The seven-foot-long sand tiger shark glides through the water, brushing up against the glass of the huge 120,000-gallon tank at the Long Island Aquarium & Exhibition Center.
For most, that’d be close enough to the jagged-toothed creature. But say you wanted to get closer; much closer.
The aquarium’s shark diving program — open to any and all brave enough to enter a steel cage and spend half and hour with a trained diver as sharks circle around — is now in its fifth year.
Aquarist Maggie Seiler said often people who participate in the dives are afraid of the sharks at first, but learn to conquer their fear in the water.
It’s the most rewarding part of her job, she said.
“That’s always a lot of fun for me, being that person who exposed them to something new,” she said. “At the end of the dive they love it … You get to get close and have that experience, while staying safe.”
The aquarium is also set to open a new “Shark Keeper” program on July 1 that will allow guests at the aquarium to feed the sand tiger sharks, take a tour of the facilities and bring home a shark tooth.
But say you’re not feeling like getting up close and personal with some of nature’s best predators. The Long Island Aquarium also offers other programs with more cuddly creatures.
Guests can become “trainers” for a day, learning how the aquarium trains its seals and sea lions, and even get a kiss from one of the sea lions. There’s also a 45-minute long encounter with the aquarium’s African penguins, where participants learn more about the aquatic birds and how they’re cared for.
Kids can take part in the “Scientist for a Day” program through the aquarium and the Blue Ocean Institute. Children from ages 9 to 14 will get to collect scientific samples using the same tools ocean scientists use. That program runs periodically and requires advance registration.

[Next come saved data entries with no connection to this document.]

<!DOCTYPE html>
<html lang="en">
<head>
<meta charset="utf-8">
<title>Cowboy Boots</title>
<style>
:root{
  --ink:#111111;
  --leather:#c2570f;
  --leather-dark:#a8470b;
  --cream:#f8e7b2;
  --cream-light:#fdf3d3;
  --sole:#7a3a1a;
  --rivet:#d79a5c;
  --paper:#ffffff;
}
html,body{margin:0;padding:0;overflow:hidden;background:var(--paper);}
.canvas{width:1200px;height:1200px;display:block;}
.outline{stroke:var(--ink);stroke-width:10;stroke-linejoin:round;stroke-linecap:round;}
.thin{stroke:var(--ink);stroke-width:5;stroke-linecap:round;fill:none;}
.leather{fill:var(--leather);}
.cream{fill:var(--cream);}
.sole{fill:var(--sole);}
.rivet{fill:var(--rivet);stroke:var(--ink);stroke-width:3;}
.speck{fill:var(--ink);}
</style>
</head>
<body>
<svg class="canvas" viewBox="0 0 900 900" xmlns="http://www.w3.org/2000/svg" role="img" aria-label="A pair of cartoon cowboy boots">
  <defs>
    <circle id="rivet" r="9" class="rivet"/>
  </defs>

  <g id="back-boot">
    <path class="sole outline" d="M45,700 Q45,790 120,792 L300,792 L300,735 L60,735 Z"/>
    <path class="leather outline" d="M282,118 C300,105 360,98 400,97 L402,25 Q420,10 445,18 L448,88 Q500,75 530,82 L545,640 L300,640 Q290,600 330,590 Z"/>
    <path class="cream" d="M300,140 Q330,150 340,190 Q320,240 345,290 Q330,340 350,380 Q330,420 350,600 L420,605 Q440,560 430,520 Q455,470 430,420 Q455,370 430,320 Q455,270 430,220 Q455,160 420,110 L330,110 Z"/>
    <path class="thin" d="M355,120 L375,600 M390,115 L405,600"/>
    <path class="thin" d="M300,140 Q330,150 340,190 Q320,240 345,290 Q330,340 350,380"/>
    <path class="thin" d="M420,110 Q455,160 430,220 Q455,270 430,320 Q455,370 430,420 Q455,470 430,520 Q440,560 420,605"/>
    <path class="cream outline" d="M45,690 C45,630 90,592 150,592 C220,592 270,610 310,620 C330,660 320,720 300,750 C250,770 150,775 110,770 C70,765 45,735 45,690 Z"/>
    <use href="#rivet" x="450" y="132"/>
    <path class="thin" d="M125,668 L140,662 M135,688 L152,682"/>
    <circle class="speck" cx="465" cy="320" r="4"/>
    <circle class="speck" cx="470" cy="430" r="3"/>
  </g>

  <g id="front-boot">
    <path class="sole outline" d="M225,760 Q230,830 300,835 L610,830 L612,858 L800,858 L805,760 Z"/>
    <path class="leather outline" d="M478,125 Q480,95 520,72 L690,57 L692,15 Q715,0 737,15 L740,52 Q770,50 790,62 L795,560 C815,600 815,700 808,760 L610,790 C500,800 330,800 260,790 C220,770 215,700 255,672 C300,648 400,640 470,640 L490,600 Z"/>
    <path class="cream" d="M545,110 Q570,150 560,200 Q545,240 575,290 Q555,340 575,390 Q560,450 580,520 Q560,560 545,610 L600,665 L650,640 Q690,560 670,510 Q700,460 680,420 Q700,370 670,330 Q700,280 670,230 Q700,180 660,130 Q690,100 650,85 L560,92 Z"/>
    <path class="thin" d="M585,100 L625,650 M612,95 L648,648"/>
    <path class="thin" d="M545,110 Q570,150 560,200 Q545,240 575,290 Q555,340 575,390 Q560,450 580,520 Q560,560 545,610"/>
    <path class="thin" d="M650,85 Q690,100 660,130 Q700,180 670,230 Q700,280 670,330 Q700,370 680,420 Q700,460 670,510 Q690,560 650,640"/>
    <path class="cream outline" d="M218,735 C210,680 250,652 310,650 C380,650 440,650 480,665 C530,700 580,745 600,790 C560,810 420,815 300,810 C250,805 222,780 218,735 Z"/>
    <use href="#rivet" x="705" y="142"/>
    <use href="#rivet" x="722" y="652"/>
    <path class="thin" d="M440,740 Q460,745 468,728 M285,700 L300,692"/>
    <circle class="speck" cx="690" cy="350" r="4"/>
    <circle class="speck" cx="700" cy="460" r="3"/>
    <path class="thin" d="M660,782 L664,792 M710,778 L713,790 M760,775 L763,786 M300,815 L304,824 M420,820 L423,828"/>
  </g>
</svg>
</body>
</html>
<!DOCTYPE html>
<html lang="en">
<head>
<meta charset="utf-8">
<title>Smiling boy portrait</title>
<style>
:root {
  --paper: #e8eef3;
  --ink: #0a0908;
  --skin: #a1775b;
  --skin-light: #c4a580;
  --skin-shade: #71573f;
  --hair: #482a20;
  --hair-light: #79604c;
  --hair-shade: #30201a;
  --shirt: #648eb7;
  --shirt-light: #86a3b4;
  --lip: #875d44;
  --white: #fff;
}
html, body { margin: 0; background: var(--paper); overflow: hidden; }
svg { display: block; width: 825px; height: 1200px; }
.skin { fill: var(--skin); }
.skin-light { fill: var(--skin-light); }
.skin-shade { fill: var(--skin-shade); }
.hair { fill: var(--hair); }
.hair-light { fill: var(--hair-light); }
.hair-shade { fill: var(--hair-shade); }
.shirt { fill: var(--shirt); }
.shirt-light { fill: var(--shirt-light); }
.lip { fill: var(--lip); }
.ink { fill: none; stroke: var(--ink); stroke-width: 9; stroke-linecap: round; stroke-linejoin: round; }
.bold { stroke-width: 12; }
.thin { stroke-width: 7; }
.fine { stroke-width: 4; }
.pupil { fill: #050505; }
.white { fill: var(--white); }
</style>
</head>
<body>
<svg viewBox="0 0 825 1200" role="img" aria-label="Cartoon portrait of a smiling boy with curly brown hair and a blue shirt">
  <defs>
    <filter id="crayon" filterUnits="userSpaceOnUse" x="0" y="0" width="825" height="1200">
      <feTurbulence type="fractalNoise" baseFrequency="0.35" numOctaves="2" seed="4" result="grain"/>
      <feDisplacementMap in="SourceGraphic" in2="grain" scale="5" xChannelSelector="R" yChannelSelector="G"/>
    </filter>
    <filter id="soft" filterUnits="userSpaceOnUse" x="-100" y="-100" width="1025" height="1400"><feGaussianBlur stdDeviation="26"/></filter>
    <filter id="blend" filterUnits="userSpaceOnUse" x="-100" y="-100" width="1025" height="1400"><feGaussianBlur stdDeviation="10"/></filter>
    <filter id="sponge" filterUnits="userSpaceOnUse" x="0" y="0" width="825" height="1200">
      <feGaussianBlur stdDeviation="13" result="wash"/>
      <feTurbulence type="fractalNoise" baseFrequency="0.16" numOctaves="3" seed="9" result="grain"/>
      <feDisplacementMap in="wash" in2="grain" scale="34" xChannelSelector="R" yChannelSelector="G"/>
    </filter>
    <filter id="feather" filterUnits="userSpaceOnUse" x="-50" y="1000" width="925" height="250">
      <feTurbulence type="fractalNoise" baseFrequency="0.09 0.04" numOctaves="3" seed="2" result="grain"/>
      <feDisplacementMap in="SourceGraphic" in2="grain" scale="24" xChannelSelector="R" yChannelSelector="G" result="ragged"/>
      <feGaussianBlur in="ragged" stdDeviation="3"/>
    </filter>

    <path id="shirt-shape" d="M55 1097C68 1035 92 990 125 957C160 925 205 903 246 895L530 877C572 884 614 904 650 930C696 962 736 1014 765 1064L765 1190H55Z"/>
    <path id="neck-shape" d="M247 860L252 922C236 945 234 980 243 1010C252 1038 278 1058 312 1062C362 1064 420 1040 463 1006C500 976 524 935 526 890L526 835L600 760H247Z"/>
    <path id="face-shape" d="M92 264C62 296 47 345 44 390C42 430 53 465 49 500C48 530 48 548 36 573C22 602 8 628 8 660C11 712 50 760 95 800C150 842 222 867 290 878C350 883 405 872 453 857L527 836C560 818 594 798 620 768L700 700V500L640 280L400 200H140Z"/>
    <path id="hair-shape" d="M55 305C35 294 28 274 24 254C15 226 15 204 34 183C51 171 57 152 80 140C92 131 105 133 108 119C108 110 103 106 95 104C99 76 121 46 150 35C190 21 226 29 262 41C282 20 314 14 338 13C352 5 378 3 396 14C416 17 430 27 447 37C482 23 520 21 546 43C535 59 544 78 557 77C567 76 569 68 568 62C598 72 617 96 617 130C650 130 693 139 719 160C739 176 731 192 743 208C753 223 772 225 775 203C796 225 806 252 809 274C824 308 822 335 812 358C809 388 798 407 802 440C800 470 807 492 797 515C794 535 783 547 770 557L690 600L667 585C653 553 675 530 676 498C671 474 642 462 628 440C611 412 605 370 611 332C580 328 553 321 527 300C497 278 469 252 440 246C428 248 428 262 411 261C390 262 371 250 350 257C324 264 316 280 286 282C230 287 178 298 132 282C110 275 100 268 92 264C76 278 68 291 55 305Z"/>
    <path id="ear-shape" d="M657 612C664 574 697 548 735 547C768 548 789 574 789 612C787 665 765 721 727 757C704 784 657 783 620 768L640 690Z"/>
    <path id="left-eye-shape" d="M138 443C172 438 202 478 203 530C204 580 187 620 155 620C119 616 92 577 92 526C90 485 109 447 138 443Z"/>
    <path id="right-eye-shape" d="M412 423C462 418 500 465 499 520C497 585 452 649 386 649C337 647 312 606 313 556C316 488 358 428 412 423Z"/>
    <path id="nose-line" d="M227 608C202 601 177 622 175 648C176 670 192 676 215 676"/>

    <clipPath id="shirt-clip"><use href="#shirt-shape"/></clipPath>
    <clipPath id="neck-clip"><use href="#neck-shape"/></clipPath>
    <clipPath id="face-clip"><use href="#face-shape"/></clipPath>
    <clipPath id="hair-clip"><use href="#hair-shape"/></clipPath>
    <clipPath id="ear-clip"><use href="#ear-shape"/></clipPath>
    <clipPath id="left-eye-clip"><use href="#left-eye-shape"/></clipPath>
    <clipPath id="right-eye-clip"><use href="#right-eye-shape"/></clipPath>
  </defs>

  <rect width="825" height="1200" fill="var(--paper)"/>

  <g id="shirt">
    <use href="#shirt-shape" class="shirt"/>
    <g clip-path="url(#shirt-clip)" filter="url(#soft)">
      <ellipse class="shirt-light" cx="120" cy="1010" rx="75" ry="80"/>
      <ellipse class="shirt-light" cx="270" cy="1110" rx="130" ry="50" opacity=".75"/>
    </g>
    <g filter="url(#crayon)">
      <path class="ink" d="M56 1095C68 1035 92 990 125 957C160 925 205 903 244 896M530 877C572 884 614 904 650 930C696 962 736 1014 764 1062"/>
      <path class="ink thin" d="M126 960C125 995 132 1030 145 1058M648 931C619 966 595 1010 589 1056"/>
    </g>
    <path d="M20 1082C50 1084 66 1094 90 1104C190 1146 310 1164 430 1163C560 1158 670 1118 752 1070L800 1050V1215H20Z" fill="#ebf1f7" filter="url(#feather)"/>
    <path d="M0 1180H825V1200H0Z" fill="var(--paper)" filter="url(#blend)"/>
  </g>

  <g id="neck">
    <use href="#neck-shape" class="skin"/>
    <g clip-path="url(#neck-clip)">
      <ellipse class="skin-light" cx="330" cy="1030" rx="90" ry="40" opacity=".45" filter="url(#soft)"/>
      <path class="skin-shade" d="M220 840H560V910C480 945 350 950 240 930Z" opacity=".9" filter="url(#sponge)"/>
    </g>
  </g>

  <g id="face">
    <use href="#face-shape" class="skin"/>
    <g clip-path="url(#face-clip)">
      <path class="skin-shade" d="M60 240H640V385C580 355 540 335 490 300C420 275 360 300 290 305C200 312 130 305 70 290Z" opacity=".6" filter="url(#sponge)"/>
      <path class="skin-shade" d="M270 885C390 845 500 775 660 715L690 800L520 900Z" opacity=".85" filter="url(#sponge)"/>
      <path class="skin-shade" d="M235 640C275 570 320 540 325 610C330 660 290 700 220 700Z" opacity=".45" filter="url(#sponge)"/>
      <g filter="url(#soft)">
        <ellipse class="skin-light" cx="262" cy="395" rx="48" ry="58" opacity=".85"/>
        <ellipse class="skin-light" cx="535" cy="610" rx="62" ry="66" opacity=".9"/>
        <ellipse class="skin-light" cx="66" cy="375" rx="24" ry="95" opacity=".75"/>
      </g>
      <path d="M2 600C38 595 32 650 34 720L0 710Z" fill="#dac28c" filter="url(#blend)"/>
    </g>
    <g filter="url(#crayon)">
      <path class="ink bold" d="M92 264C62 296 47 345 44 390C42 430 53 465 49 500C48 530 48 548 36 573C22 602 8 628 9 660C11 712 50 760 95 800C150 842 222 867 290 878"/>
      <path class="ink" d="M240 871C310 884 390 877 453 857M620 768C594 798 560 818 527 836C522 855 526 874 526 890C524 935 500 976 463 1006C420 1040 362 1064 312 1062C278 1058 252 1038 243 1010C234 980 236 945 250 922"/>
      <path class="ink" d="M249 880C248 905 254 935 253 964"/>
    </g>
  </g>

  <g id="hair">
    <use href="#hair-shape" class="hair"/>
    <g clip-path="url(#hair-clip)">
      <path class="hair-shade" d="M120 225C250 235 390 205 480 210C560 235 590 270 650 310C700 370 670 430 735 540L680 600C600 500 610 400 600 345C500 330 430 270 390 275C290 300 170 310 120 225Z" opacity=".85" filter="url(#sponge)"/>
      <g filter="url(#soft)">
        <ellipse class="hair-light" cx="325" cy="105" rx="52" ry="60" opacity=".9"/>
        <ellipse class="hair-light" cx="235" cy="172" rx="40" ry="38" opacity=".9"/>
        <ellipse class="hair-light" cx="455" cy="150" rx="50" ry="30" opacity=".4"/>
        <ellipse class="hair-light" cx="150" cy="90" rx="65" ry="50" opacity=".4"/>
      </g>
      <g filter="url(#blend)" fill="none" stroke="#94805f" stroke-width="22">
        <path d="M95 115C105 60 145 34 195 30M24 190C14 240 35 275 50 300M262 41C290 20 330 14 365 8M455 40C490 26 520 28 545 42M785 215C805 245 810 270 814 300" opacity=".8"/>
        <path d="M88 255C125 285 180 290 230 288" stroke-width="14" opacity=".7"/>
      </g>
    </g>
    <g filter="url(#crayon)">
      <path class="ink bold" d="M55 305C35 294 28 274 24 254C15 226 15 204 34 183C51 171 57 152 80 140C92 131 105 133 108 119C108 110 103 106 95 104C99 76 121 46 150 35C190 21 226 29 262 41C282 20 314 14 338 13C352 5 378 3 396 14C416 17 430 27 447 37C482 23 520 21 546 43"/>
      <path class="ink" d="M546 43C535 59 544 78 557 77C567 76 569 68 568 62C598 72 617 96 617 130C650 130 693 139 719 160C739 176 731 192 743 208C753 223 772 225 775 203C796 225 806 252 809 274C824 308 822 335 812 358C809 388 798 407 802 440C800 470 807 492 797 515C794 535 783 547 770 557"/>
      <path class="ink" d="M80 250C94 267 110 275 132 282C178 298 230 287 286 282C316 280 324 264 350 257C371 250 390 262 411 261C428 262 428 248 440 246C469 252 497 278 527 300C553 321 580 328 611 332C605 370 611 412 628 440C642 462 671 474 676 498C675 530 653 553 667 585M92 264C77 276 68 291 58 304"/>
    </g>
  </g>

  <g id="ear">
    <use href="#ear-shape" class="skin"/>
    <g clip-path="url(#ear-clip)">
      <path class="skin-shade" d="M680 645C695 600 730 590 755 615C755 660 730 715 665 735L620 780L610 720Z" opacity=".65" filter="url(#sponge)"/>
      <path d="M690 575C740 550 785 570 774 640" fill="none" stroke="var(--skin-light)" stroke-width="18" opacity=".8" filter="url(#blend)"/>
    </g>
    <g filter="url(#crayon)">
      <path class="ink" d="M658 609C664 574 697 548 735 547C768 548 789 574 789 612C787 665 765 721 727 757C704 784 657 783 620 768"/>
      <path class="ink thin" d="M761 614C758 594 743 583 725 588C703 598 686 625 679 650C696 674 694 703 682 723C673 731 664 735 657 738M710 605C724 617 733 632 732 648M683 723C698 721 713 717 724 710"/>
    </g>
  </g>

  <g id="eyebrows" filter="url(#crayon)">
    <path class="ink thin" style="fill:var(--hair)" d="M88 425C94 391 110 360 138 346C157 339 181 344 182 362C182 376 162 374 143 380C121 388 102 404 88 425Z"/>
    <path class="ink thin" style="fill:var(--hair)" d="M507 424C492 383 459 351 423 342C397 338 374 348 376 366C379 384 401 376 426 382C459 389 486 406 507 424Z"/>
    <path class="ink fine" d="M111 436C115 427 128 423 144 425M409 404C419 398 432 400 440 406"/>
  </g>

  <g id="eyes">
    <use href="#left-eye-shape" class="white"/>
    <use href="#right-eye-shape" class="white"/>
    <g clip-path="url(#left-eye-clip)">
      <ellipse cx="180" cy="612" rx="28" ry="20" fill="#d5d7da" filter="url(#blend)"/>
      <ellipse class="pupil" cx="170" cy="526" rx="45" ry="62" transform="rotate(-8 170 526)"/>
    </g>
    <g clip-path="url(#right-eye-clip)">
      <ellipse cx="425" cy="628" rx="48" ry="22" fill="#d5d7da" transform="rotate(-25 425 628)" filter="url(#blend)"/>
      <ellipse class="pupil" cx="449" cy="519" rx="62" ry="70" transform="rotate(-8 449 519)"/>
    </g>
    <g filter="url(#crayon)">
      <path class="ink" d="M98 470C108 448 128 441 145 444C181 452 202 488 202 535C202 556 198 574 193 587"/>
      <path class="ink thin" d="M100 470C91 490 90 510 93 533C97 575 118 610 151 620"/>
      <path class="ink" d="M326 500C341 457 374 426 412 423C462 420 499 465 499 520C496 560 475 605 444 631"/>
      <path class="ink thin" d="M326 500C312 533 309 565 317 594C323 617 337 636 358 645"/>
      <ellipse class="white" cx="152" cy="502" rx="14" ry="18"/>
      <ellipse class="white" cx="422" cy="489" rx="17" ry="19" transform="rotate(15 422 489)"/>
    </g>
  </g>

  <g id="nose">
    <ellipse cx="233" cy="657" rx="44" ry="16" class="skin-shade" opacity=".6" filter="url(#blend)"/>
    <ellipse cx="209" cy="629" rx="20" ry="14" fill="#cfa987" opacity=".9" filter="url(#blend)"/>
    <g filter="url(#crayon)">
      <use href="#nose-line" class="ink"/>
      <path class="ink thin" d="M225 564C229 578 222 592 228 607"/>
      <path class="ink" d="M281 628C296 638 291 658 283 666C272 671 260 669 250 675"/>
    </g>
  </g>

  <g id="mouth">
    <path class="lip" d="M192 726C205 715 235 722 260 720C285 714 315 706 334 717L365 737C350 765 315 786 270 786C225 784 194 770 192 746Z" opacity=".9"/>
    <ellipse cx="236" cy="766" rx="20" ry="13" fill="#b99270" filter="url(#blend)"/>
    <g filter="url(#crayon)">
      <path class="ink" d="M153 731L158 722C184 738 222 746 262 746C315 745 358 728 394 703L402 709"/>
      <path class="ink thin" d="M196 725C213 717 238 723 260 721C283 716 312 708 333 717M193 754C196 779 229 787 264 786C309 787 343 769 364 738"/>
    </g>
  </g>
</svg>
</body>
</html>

For more information on the aquarium’s programs, contact the Long Island Aquarium & Exhibition Center at (631) 208-9200 ext. 426.
Photo by Paul Squire